A pope of ironies in Cuba and Mexico
Although Pope Benedict XVI’s March 23-28 outing to Mexico and Cuba officially constituted one voyage, in reality it was a tale of two trips. In Cuba, the pontiff was at his most political, engaging in a delicate and controversial tête-à-tête with the Castro regime; in Mexico, Benedict instead focused on the pastoral, featuring a gentle debunking of clericalism.
Benedict’s six-day journey, which took him to the León archdiocese in Mexico and Santiago and Havana in Cuba, was the 23rd foreign outing of his papacy, but his first to Spanish-speaking Latin America. (The pontiff visited Brazil in 2007.)
From a media point of view, the spotlight was clearly on Cuba, where the pontiff met both 80-year-old Raúl Castro, the current president, and his 85-year-old brother Fidel, father of the island nation’s revolution. Benedict, who also turns 85 on April 16, reportedly told the ailing Fidel that despite his age, “I can still do my job.”
As if to prove the point, Benedict walked a political and diplomatic tightrope while on Cuban soil March 26-28.
Given that the church is virtually the lone institution that has maintained some autonomy from the government, Benedict’s every word was scoured for political significance. For instance, when he stood in Havana’s Revolutionary Square on March 28 under a massive banner of Che Guevara and warned of “irrationality and fanaticism,” it was widely taken as a challenge to Cuba’s Marxist ideology.

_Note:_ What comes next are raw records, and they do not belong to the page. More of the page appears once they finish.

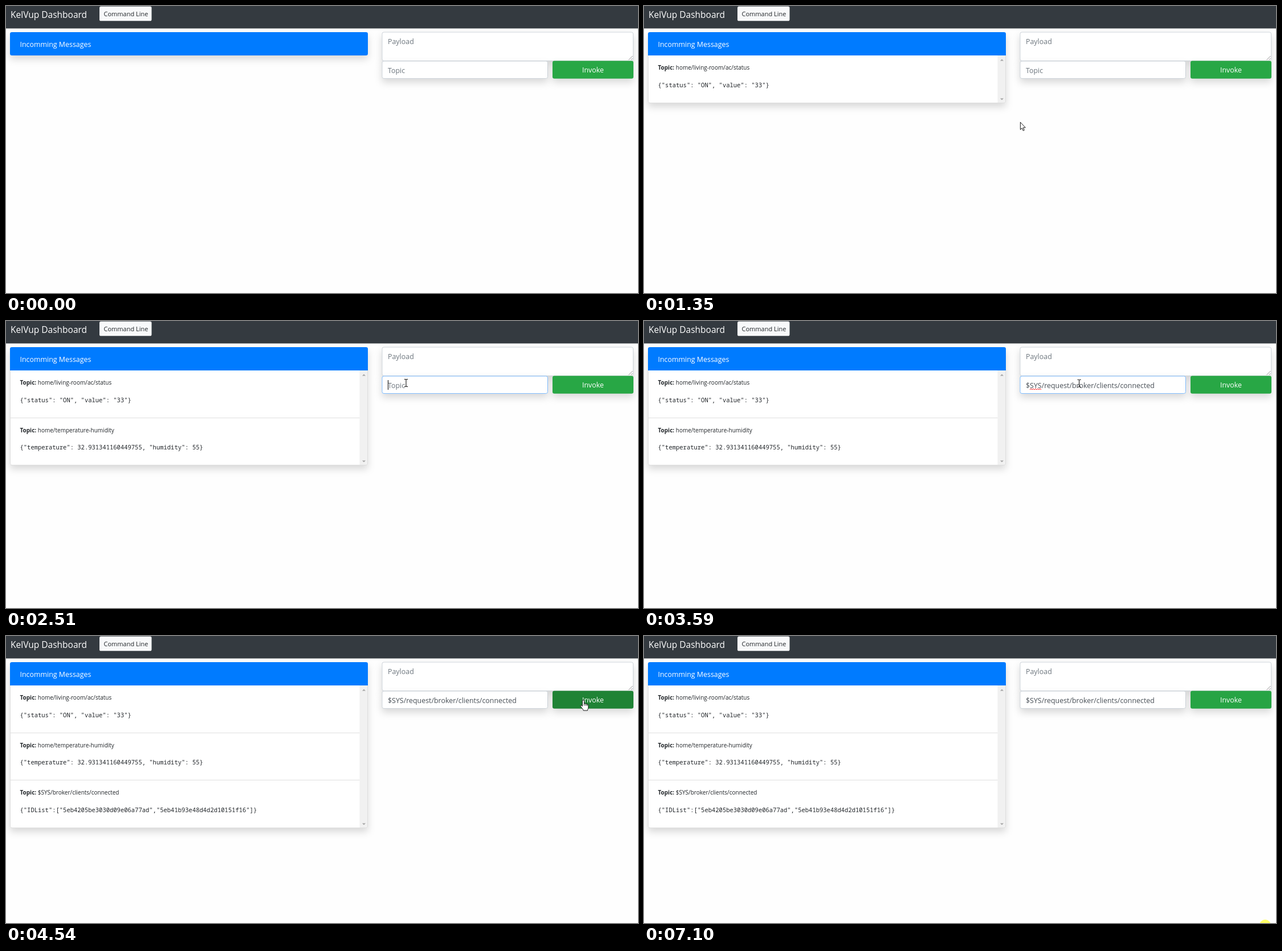
Write an HTML page that moves like this. It is 1109x505 px and loops after 7.18 s.

```html
<!DOCTYPE html>
<html lang="en">
<head>
<meta charset="utf-8">
<title>Dashboard</title>
<style>
  html, body { margin: 0; width: 100%; height: 100%; overflow: hidden; background: #fefefe; }
  svg { display: block; font: 12.42px "Open Sans", "Noto Sans", sans-serif; fill: #212529; }
  .white { fill: #fff; }
  .muted { fill: #6c757d; }
  .field { fill: #fff; stroke: #ced4da; }
  .shadow { filter: url(#shadow); }
  .small { font-size: 10px; }
  .mono { font: 10.5px "Noto Sans Mono", "DejaVu Sans Mono", monospace; }
  .arrows { fill: #a3a3a3; }
  .line { fill: none; stroke: #dfdfdf; }
  .pointer { fill: #fff; stroke: #000; stroke-width: .9; stroke-linejoin: round; }
</style>
</head>
<body>
<svg width="1109" height="505" viewBox="0 0 1109 505">
  <defs>
    <filter id="shadow" filterUnits="userSpaceOnUse" x="-30" y="0" width="1180" height="420" color-interpolation-filters="sRGB">
      <feDropShadow dx="0" dy="6.5" stdDeviation="6.5" flood-opacity=".15"/>
    </filter>
  </defs>

  <rect width="1109" height="39.5" fill="#343a40"/>
  <text class="white" x="8" y="20.5" font-size="15.5">KelVup Dashboard</text>
  <rect x="164" y=".7" width="91.5" height="25.6" rx="2.6" fill="#f8f9fa"/>
  <text x="171.5" y="18" font-size="11">Command Line</text>

  <rect id="card" class="shadow" x="7" y="46" width="628" rx="3.3" fill="#fff"/>
  <rect x="7" y="46" width="628" height="41" rx="3.3" fill="#007bff"/>
  <g id="list">
    <rect x="7" y="80" width="628" height="7" fill="#007bff"/>
    <rect id="bar" x="620.5" y="87" width="14" fill="#f1f1f1"/>
    <path class="arrows" d="M625 96.5h6l-3-3z"/>
    <path id="down" class="arrows" d="M625 0h6l-3 3z"/>
    <g id="rows"></g>
    <path id="frame" class="line"/>
  </g>
  <text class="white" x="24.5" y="71.5">Incomming Messages</text>

  <g class="shadow">
    <rect class="field" x="660" y="46" width="440.5" height="50.5" rx="3"/>
  </g>
  <path d="M1092.5 95l7-7M1096.5 95l3-3" stroke="#777" stroke-width=".8"/>
  <text class="muted" x="670" y="66.5">Payload</text>
  <g class="shadow">
    <rect id="input" class="field" x="660" y="97" width="290.5" height="30.5" rx="3"/>
  </g>
  <text id="topic" x="670" y="118"></text>
  <path id="squiggle" fill="none" stroke="#f00" stroke-width=".9"/>
  <rect id="caret" y="104" width="1" height="17" fill="#000"/>
  <rect id="button" class="shadow" x="959" y="96.6" width="142" height="31.2" rx="3.3"/>
  <text class="white" x="1030" y="117.2" text-anchor="middle">Invoke</text>

  <g id="mouse">
    <circle id="click" r="10" fill="#ff0" fill-opacity=".6"/>
    <path id="arrow" class="pointer" d="M.4 .5V13.5L3.3 10.8 5.3 15.4 7.3 14.5 5.3 10H9.3Z"/>
    <path id="beam" fill="none" stroke="#000" d="M-3-6.5h2l1 .8 1-.8h2M0-6V6M-3 6.5h2l1-.8 1 .8h2"/>
    <path id="hand" class="pointer" d="M-1.6 11V1.8a1.6 1.6 0 0 1 3.2 0V6.5c2-.6 2.7 0 2.8 .7 1.5-.4 2.3 0 2.5 .8 1.3-.2 2 .4 2 1.6v4c0 1.5-1.3 2.5-1.5 5H.2c-.3-2-2.4-4-4.8-7.2-.8-1.5 .6-2.5 1.8-1.4zM1.6 6.5V10M4.4 7.2v3M6.9 8v2.5"/>
  </g>
</svg>
<script>
const LOOP = 7180, ROW = 83.5, LIST_TOP = 87;
const messages = [
  [1120, "home/living-room/ac/status", '{"status": "ON", "value": "33"}'],
  [2430, "home/temperature-humidity", '{"temperature": 32.931341160449755, "humidity": 55}'],
  [4460, "$SYS/broker/clients/connected", '{"IDList":["5eb4205be3030d09e06a77ad","5eb41b93e48d4d2d10151f16"]}']
];
// Pointer moves: first change, last change, number of changes, destination
const moves = [
  [1120, 1350, 4, 660, 204],
  [1750, 2120, 6, 702, 109],
  [3440, 3920, 7, 1013, 112.5],
  [5940, 5940, 1, 1013, 113.5],
  [6030, 6250, 4, 1090, 497],
  [6400, 6650, 4, 1090, 509]
];
// Button colours: start, fade time, RGB
const tints = [
  [3760, 150, [33, 136, 56]],
  [4380, 150, [31, 131, 53]],
  [5940, 1, [33, 136, 56]],
  [7010, 100, [40, 167, 69]]
];

const $ = id => document.getElementById(id);
const set = (id, attrs) => { for (const k in attrs) $(id).setAttribute(k, attrs[k]); };
const show = (id, on) => { $(id).style.display = on ? "" : "none"; };
const within = (t, a, b) => t >= a && t < b;
const clamp = v => Math.min(1, Math.max(0, v));
const mix = (a, b, p) => a.map((v, i) => v + (b[i] - v) * p);
const rgb = c => `rgb(${c.map(Math.round)})`;
const rowTop = i => Math.round(LIST_TOP + i * ROW);

$("rows").innerHTML = messages.map(([, topic, body], i) => {
  const y = LIST_TOP + i * ROW;
  return `<g id="row${i}"><path class="line" d="M8 ${rowTop(i + 1) - .5}H620.5"/>
    <text class="small" x="24.5" y="${y + 25}"><tspan font-weight="700">Topic:</tspan> ${topic}</text>
    <text class="mono" x="24.5" y="${y + 55.5}">${body}</text></g>`;
}).join("");
set("squiggle", { d: "M677 121" + "l2-2l2 2".repeat(5) });

function pointerAt(t) {
  let pos = [655, 520];
  for (const [start, end, steps, x, y] of moves) {
    if (t < start) break;
    const step = Math.floor((t - start) / (end - start || 1) * (steps - 1)) + 1;
    const p = clamp(step / steps);
    pos = mix(pos, [x, y], p * p * (3 - 2 * p));
  }
  return pos;
}

function drawCard(t) {
  const count = messages.filter(m => t >= m[0]).length;
  const bottom = rowTop(count), height = bottom - LIST_TOP;
  messages.forEach((m, i) => show("row" + i, i < count));
  show("list", count);
  set("card", { height: 41 + height });
  set("bar", { height });
  set("down", { transform: `translate(0 ${bottom - 8.5})` });
  set("frame", { d: `M7.5 87V${bottom - 3}q0 2.5 3 2.5H632q2.5 0 2.5-2.5V87` });
}

function drawInput(t) {
  const filled = t >= 3040;
  $("topic").textContent = filled ? "$SYS/request/broker/clients/connected" : "Topic";
  $("topic").style.fill = filled ? "#495057" : "#6c757d";
  const focus = clamp((t - 2360) / 150) - clamp((t - 4380) / 150);
  $("input").style.stroke = rgb(mix([206, 212, 218], [128, 189, 255], focus));
  show("squiggle", within(t, 3040, 4460));
  show("caret", within(t, 2400, 2900) || within(t, 3040, 3540) || within(t, 4060, 4460));
  set("caret", { x: filled ? 897 : 670 });
}

function drawButton(t) {
  let color = [40, 167, 69];
  for (const [start, fade, next] of tints) color = mix(color, next, clamp((t - start) / fade));
  set("button", { fill: rgb(color) });
}

function drawMouse(t) {
  const [x, y] = pointerAt(t);
  const level = within(y, 97, 128);
  const beam = level && within(x, 660, 951), hand = level && within(x, 959, 1101);
  set("mouse", { transform: `translate(${x} ${y})` });
  show("beam", beam);
  show("hand", hand);
  show("arrow", !beam && !hand);
  show("click", within(t, 2350, 2510) || within(t, 4380, 4540) || t >= 7020);
}

function tick() {
  const t = performance.now() % LOOP;
  drawCard(t);
  drawInput(t);
  drawButton(t);
  drawMouse(t);
  requestAnimationFrame(tick);
}
tick();
</script>
</body>
</html>
```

Yet Benedict also denounced the U.S.-imposed embargo, and declined requests to meet with dissidents. Those moves led to criticism of the trip as a public relations coup for the Castro brothers. [More]